In order to overturn the juvenile court’s decision to terminate a person’s parental rights, the result must be against the clear weight of the evidence or leave the appellate court with a firm and definite conviction that a mistake has been made. (In re B.R., 2007 UT 82, ‘1 12, 171 P.3d 435 (citation omitted)). The appellate court reviews the juvenile court’s factual findings based upon the clearly erroneous standard. (In re E.R., 2001 UT App 66, ¶ 11, 21 P.3d 680). A finding of fact is clearly erroneous only when, in light of the evidence supporting the finding, it is against the clear weight of the evidence. (See id.) Further, the appellate courts give the juvenile court a wide latitude of discretion as to the judgments arrived at based upon not only the court’s opportunity to judge credibility firsthand, but also based on the juvenile court judges’ special training, experience and interest in this field. (Id. (citations and internal quotation marks omitted)). Finally, when a foundation for the court’s decision exists in the evidence, an appellate court may not engage in a reweighing of the evidence. (In re B.R., 2007 UT 82, ¶ 12)
Mother argued that there was insufficient evidence to demonstrate grounds supporting termination of her parental rights. The juvenile court based its termination decision on several grounds, including failure of parental adjustment. (See Utah Code § 78A-6-507(1)(e))
Here, the children were removed from Mother’s care primarily due to her drug use. In an effort to effectuate the service plan designed to reunite Mother with her children, the Division of Child and Family Services (DCFS) assisted in placing Mother into long term residential drug treatment. However, while Mother was still in treatment, she tested positive for amphetamines and admitted that she had used methamphetamine while in treatment. She also admitted to caring for her children while under the influence of methamphetamine. Despite the failed test, Mother was given the option to remain in the rehabilitation program, but she refused and left the program. After that point she failed to submit to random drug tests.
Further, the father of the children wrote a letter to DCFS explaining that Mother had been spending time with him every time she obtained a pass from the treatment facility, despite rules against it. He also expressed concern about Mother taking care of the children because she had informed him that it was her intent to return to her drug use soon after finishing her treatment. The evidence presented to the juvenile court demonstrated that Mother was either unable or unwilling to substantially correct the circumstances, conduct, or conditions that led to the placement of her children outside her home. See id. § 78A-6-502(2). Accordingly, there was sufficient evidence to support the juvenile court’s determination that there was a failure of parental adjustment.
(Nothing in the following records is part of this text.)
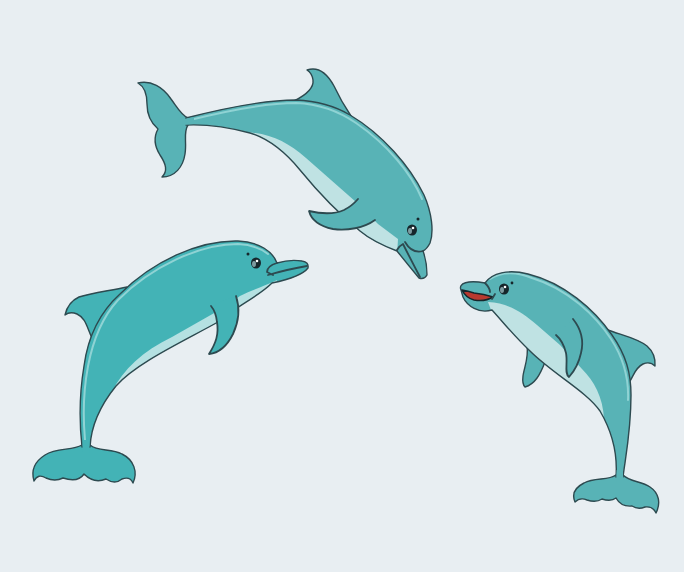
<!DOCTYPE html>
<html lang="en">
<head>
<meta charset="utf-8">
<title>Three leaping dolphins</title>
<style>
:root {
  --sky: #e8eef2;
  --teal: #58b3b6;
  --teal-deep: #43b3b6;
  --belly: #bfe2e3;
  --belly-left: #b5e1e2;
  --shine: #8fd3d4;
  --ink: #2d4a50;
  --eye: #16262b;
  --mouth: #b8392f;
}
html, body { margin: 0; overflow: hidden; background: var(--sky); }
svg { display: block; width: 684px; height: 572px; background: var(--sky); }
.dolphin { stroke: var(--ink); stroke-width: 1.4; stroke-linejoin: round; stroke-linecap: round; fill: var(--teal); }
.left { fill: var(--teal-deep); }
.belly { fill: var(--belly); stroke: none; }
.left .belly { fill: var(--belly-left); }
.shine { fill: none; stroke: var(--shine); stroke-width: 2; }
.contour { fill: none; }
.crease { fill: none; stroke-width: 1.8; }
.fill { stroke: none; }
.eye { fill: var(--eye); stroke: none; }
.iris { fill: #7d9ba0; stroke: none; }
.glint { fill: #fff; stroke: none; }
.mouth { fill: var(--mouth); stroke: var(--eye); stroke-width: 1.6; }
</style>
</head>
<body>
<svg viewBox="0 0 684 572" role="img" aria-label="Three teal dolphins leaping in a ring">
  <defs>
    <path id="top-body" d="M186 118C225 108 265 100 296 100C318 101 335 106 350 115C382 134 410 166 424 195C432 213 434 232 430 243Q427 249 423 251Q427 262 427 275Q424 280 419 278Q409 266 397 251C384 246 372 241 360 231C338 213 318 192 300 170C286 153 270 139 250 133C228 127 208 124 186 125Z"/>
    <path id="left-body" d="M82 447C79 420 80 390 84 366C88 336 99 313 120 294C152 262 198 240 238 241C260 242 273 252 277 263Q290 259 302 261Q309 262 308 268C302 276 286 280 272 283C258 297 238 305 218 322C184 341 136 363 116 386C99 407 91 427 90 447Z"/>
    <path id="right-body" d="M461 290C458 283 468 280 485 283C492 273 508 269 528 274C564 283 594 309 612 335C626 355 631 373 631 395C631 430 626 454 623 477L616 477C618 450 610 428 600 411C586 391 553 374 530 351C514 336 503 322 492 310C479 314 467 306 463 297Z"/>
    <clipPath id="top-clip"><use href="#top-body"/></clipPath>
    <clipPath id="left-clip"><use href="#left-body"/></clipPath>
    <clipPath id="right-clip"><use href="#right-body"/></clipPath>
    <g id="eye">
      <ellipse class="eye" rx="5" ry="5.5"/>
      <ellipse class="iris" cx="-2" cy="1" rx="2" ry="3"/>
      <circle class="glint" cx="1" cy="-2" r="1.3"/>
    </g>
  </defs>

  <g id="top-dolphin" class="dolphin">
    <path class="dorsal" d="M294 101C306 95 314 88 313 80Q312 73 307 70C319 66 328 75 334 86Q341 101 351 116Z"/>
    <path class="tail" d="M188 118C181 115 177 107 171 99C163 87 151 80 138 83C145 87 147 94 147 104C147 115 151 123 158 129C153 138 155 147 160 155C166 164 168 171 162 177C175 177 183 167 185 154C187 142 183 132 188 125Z"/>
    <use class="fill" href="#top-body"/>
    <g clip-path="url(#top-clip)">
      <path class="belly" d="M246 132C272 134 287 142 306 158L356 202L378 224L398 239L397 256L350 240L280 170Z"/>
      <path class="shine" d="M190 120C230 110 266 103 296 103C320 104 340 112 356 123C388 145 411 173 422 199"/>
    </g>
    <use class="contour" href="#top-body"/>
    <path class="fill" d="M184 119L194 117V124L184 125Z"/>
    <path class="flipper" d="M375 220C364 228 347 231 333 229C319 226 311 219 309 211C322 214 335 214 344 210Q352 206 358 199L372 212Z" stroke="none"/>
    <path class="crease" d="M375 220C364 228 347 231 333 229C319 226 311 219 309 211C322 214 335 214 344 210Q352 206 358 199"/>
    <path class="crease" d="M397 250Q399 246 403 244Q410 258 420 277"/>
    <path class="crease" d="M405 242Q412 254 423 251"/>
    <use href="#eye" x="412" y="230"/>
    <circle class="eye" cx="418" cy="219" r="1.5"/>
  </g>

  <g id="left-dolphin" class="dolphin left">
    <path class="dorsal" d="M127 287C108 291 91 293 79 297Q68 302 65 315Q70 311 77 314C86 318 87 328 92 338Z"/>
    <path class="tail" d="M82 445C72 451 57 447 45 455C34 462 31 471 34 481Q38 473 46 478Q55 482 63 478Q78 483 84 474Q94 484 106 479Q115 485 122 479Q130 476 133 483C138 472 134 460 122 454C111 448 98 452 90 445Z"/>
    <use class="fill" href="#left-body"/>
    <g clip-path="url(#left-clip)">
      <path class="belly" d="M112 392C123 369 143 351 172 337L216 312L240 296C252 290 265 286 277 280L274 294L218 334L130 385Z"/>
      <path class="shine" d="M85 440C81 395 86 335 118 300C151 267 199 244 238 244Q257 245 268 254"/>
    </g>
    <use class="contour" href="#left-body"/>
    <path class="fill" d="M83 440H89.5V453H82Z"/>
    <path class="flipper" d="M236 296C240 308 239 321 233 334C227 346 219 353 209 354C216 343 219 334 217 322Q216 312 211 306L224 300Z" stroke="none"/>
    <path class="crease" d="M236 296C240 308 239 321 233 334C227 346 219 353 209 354C216 343 219 334 217 322Q216 312 211 306"/>
    <path class="crease" d="M307 266Q289 269 268 275M277 263Q267 266 267 272L273 275"/>
    <use href="#eye" x="256" y="263"/>
    <circle class="eye" cx="248" cy="254" r="1.5"/>
  </g>

  <g id="right-dolphin" class="dolphin">
    <path class="far-flipper" d="M527 346C529 357 524 368 523 376Q522 384 525 387C535 384 540 375 545 362Z"/>
    <path class="dorsal" d="M608 330C621 335 637 338 647 346Q656 354 655 366Q650 361 643 364C635 368 634 375 630 381Z"/>
    <path class="tail" d="M616 475C608 481 595 477 584 483C574 488 572 495 575 502Q580 497 587 500Q596 503 602 499Q611 502 616 498Q621 507 632 506Q638 510 645 507Q653 506 656 513C661 503 659 493 650 487C641 481 630 482 623 475Z"/>
    <use class="fill" href="#right-body"/>
    <g clip-path="url(#right-clip)">
      <path class="belly" d="M488 302C508 303 522 312 537 325L560 345L582 369C594 381 603 397 604 419L570 400L500 334Z"/>
      <path class="shine" d="M490 279C502 271 518 272 532 278C568 289 596 316 611 339C624 359 629 378 628 400"/>
    </g>
    <use class="contour" href="#right-body"/>
    <path class="fill" d="M616.7 470H623V482H616Z"/>
    <path class="flipper" d="M573 319C581 329 584 341 581 353Q578 367 569 377C564 373 568 363 566 353Q563 341 556 335Z" stroke="none"/>
    <path class="crease" d="M573 319C581 329 584 341 581 353Q578 367 569 377C564 373 568 363 566 353Q563 341 556 335"/>
    <path class="mouth" d="M462 290Q468 291 474 293Q484 294 493 297Q485 302 474 300Q466 298 462 290Z"/>
    <path class="crease" d="M485 283Q490 288 490 292M492 299L495 294"/>
    <use href="#eye" x="504" y="289"/>
    <circle class="eye" cx="512" cy="283" r="1.4"/>
  </g>
</svg>
</body>
</html>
The evidence also supported the juvenile court’s determination that it was in the best interests of the children to terminate Mother’s parental rights. Mother had a continuing battle with drug use that rendered her unable to adequately care for her children. Additionally, and at the time of trial Mother did not have stable housing or the financial means to support the children. At the same time, the children’s foster parents wished to adopt them. The foster parents met all of the financial and emotional needs of the children, and the foster parents provided stability for the children that Mother was incapable of offering. Thus, evidence in the record supported the juvenile court’s determination that it was in the best interests of the children to terminate Mother’s parental rights.
Utah Family Law, LC | divorceutah.com | 801-466-9277